# Exercise goal
Gather every line below where "editor" appears.

Exercise data: Begin

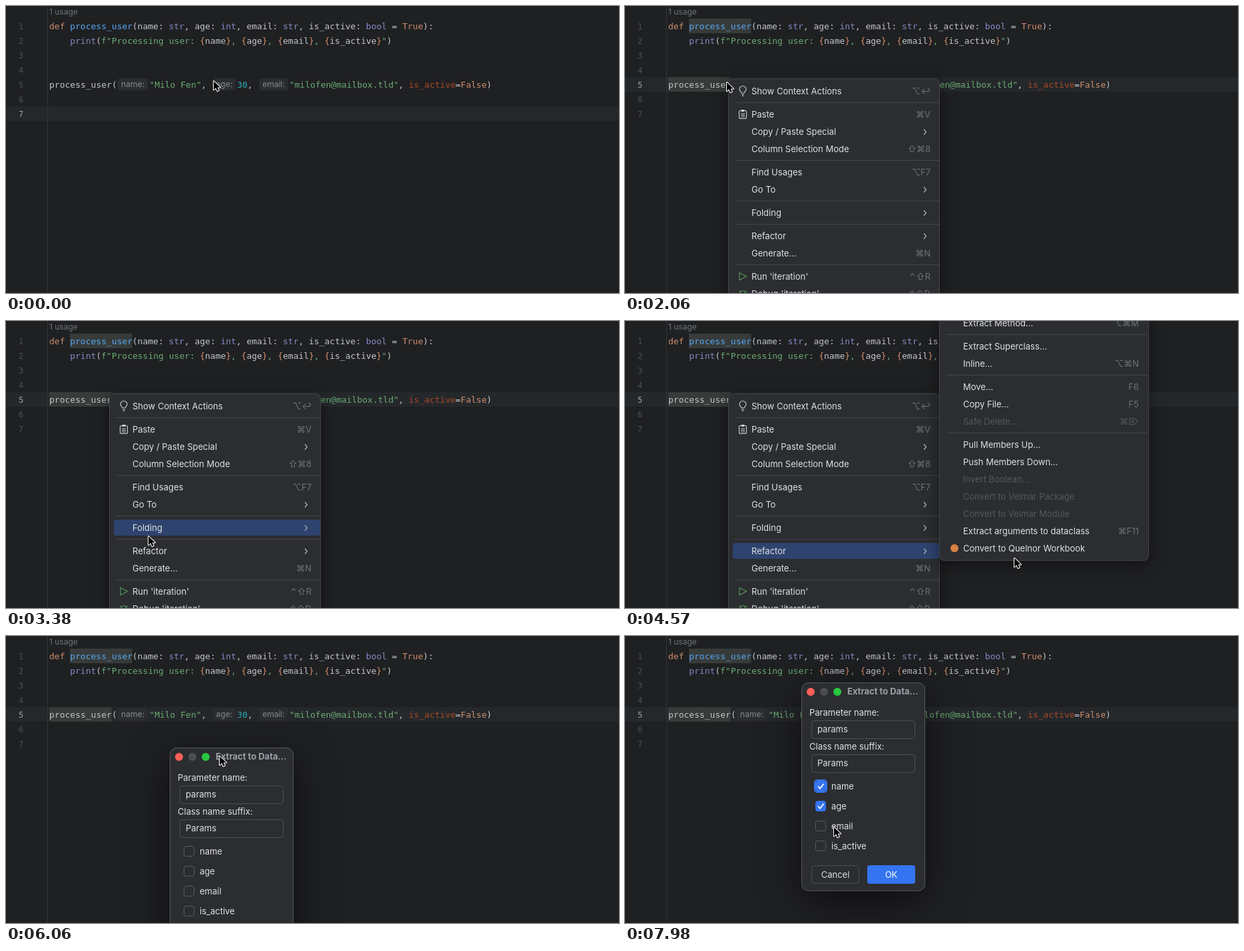
An HTML page with a canvas for the animation above (8000 ms loop, 921 px wide and 432 px high).

```html
<!DOCTYPE html>
<html lang="en">
<head>
<meta charset="utf-8">
<title>Extract arguments</title>
<style>
html, body { margin: 0; width: 100%; height: 100%; overflow: hidden; background: #1f2022; }
canvas { display: block; width: 921px; height: 432px; }
</style>
</head>
<body>
<canvas id="stage" width="921" height="432"></canvas>
<script>
const ctx = document.getElementById('stage').getContext('2d');
const LOOP = 8000, BEAT = 147.7, CHAR = 7.8;
const UI = '13px Inter, "DejaVu Sans", sans-serif';
const SMALL = '12px Inter, "DejaVu Sans", sans-serif';
const BOLD = 'bold 13px Inter, sans-serif';
const MONO = '13px "DejaVu Sans Mono", "Noto Sans Mono", monospace';
const C = {
  bg: '#1f2022', row: '#25282b', text: '#c3c5cb', key: '#cf8e6d', fn: '#56a8f5',
  type: '#8888c6', str: '#6aab73', num: '#2aacb8', arg: '#aa4926', panel: '#2b2d30',
  line: '#43454a', ui: '#dfe1e5', dim: '#6f737a', off: '#55585e', pick: '#2e436e',
  edge: '#55585d', icon: '#ced0d6', run: '#57965c', blue: '#3574f0'
};

// Beats at which the scene changes
const CARET = 3, SELECT = 12, MENU = 14, SUBMENU = 25, CLOSE = 35, DIALOG = 37,
  DRAG = 40, DROP = 44, FOCUS = 50, CHECK = 51, CHECK2 = 53;

function text(s, x, y, color = C.ui, font = UI, align = 'left') {
  ctx.font = font;
  ctx.fillStyle = color;
  ctx.textAlign = align;
  ctx.fillText(s, x, y);
}
const label = (s, x, mid, color, font, align) => text(s, x, mid + 4.7, color, font, align);

function rect(x, y, w, h, fill) {
  ctx.fillStyle = fill;
  ctx.fillRect(x, y, w, h);
}

function box(x, y, w, h, r, fill, edge, width = 1) {
  ctx.beginPath();
  ctx.roundRect(x, y, w, h, r);
  if (fill) { ctx.fillStyle = fill; ctx.fill(); }
  if (edge) { ctx.strokeStyle = edge; ctx.lineWidth = width; ctx.stroke(); }
}

function dot(x, y, r, fill) {
  ctx.beginPath();
  ctx.arc(x, y, r, 0, 7);
  ctx.fillStyle = fill;
  ctx.fill();
}

function stroke(d, color, width = 1) {
  ctx.strokeStyle = color;
  ctx.lineWidth = width;
  ctx.stroke(new Path2D(d));
}

function panel(x, y, w, h, r, edge, blur, alpha) {
  ctx.save();
  ctx.shadowColor = `rgba(0,0,0,${alpha})`;
  ctx.shadowBlur = blur;
  ctx.shadowOffsetY = blur / 4;
  box(x, y, w, h, r, C.panel);
  ctx.restore();
  box(x + .5, y + .5, w - 1, h - 1, r, null, edge);
}

// ---- pointer: moves as [first beat, last beat, x, y] ----
const MOVES = [[0, 1, 316, 119], [6, 12, 152, 119], [13, 14, 152, 114], [16, 18, 158, 127],
  [20, 25, 217, 336], [27, 29, 480, 275], [29, 31, 584, 356], [32, 33, 570, 323],
  [CLOSE, DRAG, 294, 315], [DRAG, DROP, 339, 82], [45, 49, 292, 224], [CHECK, 54, 313, 287]];
const ARROW = new Path2D('M1 1v13.200l3.200-2.900 2.200 4.800 2.400-1.100-2.100-4.600h4.300z');

function pointerAt(beat) {
  let x = 311, y = 112;
  for (const [from, to, tx, ty] of MOVES) {
    const u = Math.min(1, Math.max(0, (beat - from) / (to - from)));
    const ease = 1 - (1 - u) ** 3;
    x += (tx - x) * ease;
    y += (ty - y) * ease;
  }
  return { x, y };
}

function pointer(beat, { x, y }) {
  ctx.save();
  ctx.translate(Math.round(x), Math.round(y));
  if (beat >= 1 && beat < MENU) {
    stroke('M-2.500-8q2.500 0 2.500 2v12q0 2-2.500 2M2.500-8q-2.500 0-2.500 2v12q0 2 2.500 2', '#c8c9cc');
  } else {
    ctx.lineJoin = 'round';
    ctx.strokeStyle = '#fff';
    ctx.lineWidth = 2;
    ctx.stroke(ARROW);
    ctx.fillStyle = '#000';
    ctx.fill(ARROW);
  }
  ctx.restore();
}

// ---- editor ----
function code(x, y, tokens) {
  for (const [s, color] of tokens) {
    text(s, x, y, C[color], MONO);
    x += s.length * CHAR;
  }
  return x;
}

// Inlay hint; returns where the code goes on
function hint(s, x, w) {
  box(x, 109, w, 18, 4, C.panel);
  text(s, x + w / 2, 122, '#868a91', SMALL, 'center');
  return x + w + 2.3;
}

const param = (name, type, tail) => [[name + ': ', 'text'], [type, 'type'], [tail, 'text']];
const slot = (name, tail) => [['{', 'key'], [name, 'text'], ['}', 'key'], [tail, 'str']];

const DEF = [['def ', 'key'], ['process_user', 'fn'], ['(', 'text'],
  ...param('name', 'str', ', '), ...param('age', 'int', ', '), ...param('email', 'str', ', '),
  ...param('is_active', 'bool', ' = '), ['True', 'key'], ['):', 'text']];
const BODY = [['print', 'type'], ['(', 'text'], ['f"Processing user: ', 'str'],
  ...slot('name', ', '), ...slot('age', ', '), ...slot('email', ', '), ...slot('is_active', '"'),
  [')', 'text']];

function editor(beat) {
  const current = beat < CARET ? 7 : 5;
  rect(0, 0, 921, 432, C.bg);
  rect(0, 22 * current - 3, 921, 22, C.row);
  rect(62, 0, 1, 432, '#313438');
  if (beat >= SELECT) {
    rect(96, 19, 93.5, 22, '#373b39');
    rect(65, 107, 93.5, 22, '#373b39');
  }
  for (let n = 1; n <= 7; n++)
    text(n, 22.5, 13 + 22 * n, n === current ? '#a1a3ab' : '#4b5059',
      MONO.replace('13px', '12px'), 'center');
  text('1 usage', 65, 13, C.dim, SMALL);
  code(65, 35, DEF);
  code(65 + 4 * CHAR, 57, BODY);
  let x = code(65, 123, [['process_user(', 'text']]) + 1.600;
  x = code(hint('name:', x, 45), 123, [['"Milo Fen"', 'str'], [', ', 'text']]) + 2;
  x = code(hint('age:', x, 34), 123, [['30', 'num'], [', ', 'text']]) + 2;
  code(hint('email:', x, 43), 123, [['"milofen@mailbox.tld"', 'str'], [', ', 'text'],
    ['is_active', 'arg'], ['=', 'text'], ['False', 'key'], [')', 'text']]);
}

// ---- menus: "label|shortcut|off", an empty string is a separator ----
function layout(items, mid) {
  const rows = [];
  for (const item of items) {
    const [name, keys, off] = item.split('|');
    rows.push({ name, keys, off, mid });
    mid += name ? 26 : 9;
  }
  return rows;
}

const MAIN = layout(['Show Context Actions|⌥↩', '', 'Paste|⌘V', 'Copy / Paste Special|>',
  'Column Selection Mode|⇧⌘8', '', 'Find Usages|⌥F7', 'Go To|>', '', 'Folding|>', '',
  'Refactor|>', 'Generate...|⌘N', '', "Run 'iteration'|⌃⇧R", "Debug 'iteration'|⌃⇧D"], 128);
const SUB = layout(['Extract Method...|⌥⌘M', '', 'Extract Superclass...', 'Inline...|⌥⌘N', '',
  'Move...|F6', 'Copy File...|F5', 'Safe Delete...|⌘⌦|off', '', 'Pull Members Up...',
  'Push Members Down...', 'Invert Boolean...||off', 'Convert to Velmar Package||off',
  'Convert to Velmar Module||off', 'Extract arguments to dataclass|⌘F11',
  'Convert to Quelnor Workbook'], 3);

function list(rows, x, right, isPicked) {
  for (const row of rows) {
    const { name, keys, off, mid } = row;
    if (!name) {
      rect(x + 10, mid - 9, right - x + 3, 1, C.line);
      continue;
    }
    if (!off && isPicked(row)) box(x + 7, mid - 12, right - x + 6, 24, 4, C.pick);
    label(name, x + 35, mid, off ? C.off : C.ui);
    if (keys === '>') stroke(`M${right - 10} ${mid - 3.5}l3.500 4-3.500 4`, '#b0b3b9', 1.2);
    else if (keys) label(keys, right, mid, off ? C.off : C.dim, UI, 'right');
  }
}

function menus(beat, p) {
  const open = beat >= SUBMENU;
  const over = (row, left) => p.x >= left && Math.abs(p.y - row.mid) < 13;
  panel(155, 109, 318, 400, 8, C.line, 24, .45);
  list(MAIN, 155, 459, row => open ? row.name === 'Refactor' : over(row, 155));
  stroke('M175 131c0-2-3-3-3-5.500a5 5 0 0 1 10 0c0 2.500-3 3.500-3 5.500zM175 133.500h4M176 135.500h2', C.icon, 1.1);
  box(171.5, 157.5, 11, 12, 2, null, C.icon, 1.1);
  box(174.5, 156, 5, 3, 1, C.icon);
  stroke('M174 162h6M174 164.500h6M174 167h6', C.icon);
  stroke('M172 401.500v11l10.500-5.500z', C.run, 1.2);
  stroke('M173.500 434v-2a3.500 3.500 0 0 1 7 0v2M171 429l3 2M183 429l-3 2', C.run, 1.2);
  if (!open) return;
  panel(472, -40, 315, 401, 8, C.line, 24, .45);
  list(SUB, 473, 772, row => over(row, 473));
  dot(495, 342, 6, '#d98143');
}

// ---- dialog ----
function field(name, s, y) {
  label(name, 277, y - 11.5);
  box(280.5, y + .5, 155, 27, 4, null, '#4e5157');
  label(s, 289, y + 13.5);
}

function check(name, y, on, focus) {
  if (focus) box(285, y - 9, 18, 18, 4, null, C.blue, 2);
  box(286.5, y - 7.5, 15, 15, 3, on && C.blue, on ? C.blue : '#5a5d63');
  if (on) stroke(`M290 ${y}l3 3.500 5.500-7`, '#fff', 1.8);
  label(name, 310, y);
}

function dialog(beat) {
  // The window hangs on the pointer while dragged by its title
  const grip = pointerAt(Math.min(DROP, Math.max(DRAG, beat))), rest = pointerAt(DROP);
  ctx.save();
  ctx.translate(Math.round(grip.x - rest.x), Math.round(grip.y - rest.y));
  panel(265, 70, 186, 314, 10, C.edge, 60, .6);
  ['#ff5f57', '#4d4e51', '#28c840'].forEach((c, i) => dot(279 + 20 * i, 84, 6, c));
  label('Extract to Data...', 334, 83.5, '#9da0a8', BOLD);
  field('Parameter name:', 'params', 127);
  field('Class name suffix:', 'Params', 178);
  const checked = [beat >= CHECK, beat >= CHECK2];
  ['name', 'age', 'email', 'is_active'].forEach((name, i) =>
    check(name, 226 + 30 * i, checked[i], i === 0 && beat >= FOCUS));
  box(280.5, 345.5, 71, 27, 4, null, '#4e5157');
  label('Cancel', 316, 359, C.ui, UI, 'center');
  const inset = beat < FOCUS ? 1 : 0;
  if (inset) box(363, 344, 74, 30, 5, null, C.blue, 2);
  box(364 + inset, 345 + inset, 72 - 2 * inset, 28 - 2 * inset, 4, C.blue);
  label('OK', 400, 359, '#fff', UI, 'center');
  ctx.restore();
}

function draw(t) {
  const beat = Math.floor((t + 20) / BEAT), p = pointerAt(beat);
  editor(beat);
  if (beat >= MENU && beat < CLOSE) menus(beat, p);
  if (beat >= DIALOG) dialog(beat);
  pointer(beat, p);
}

const start = performance.now();
function tick() {
  draw((performance.now() - start) % LOOP);
  requestAnimationFrame(tick);
}
tick();
</script>
</body>
</html>
```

Exercise data: End

# Response area
// ---- editor ----
function editor(beat) {
  editor(beat);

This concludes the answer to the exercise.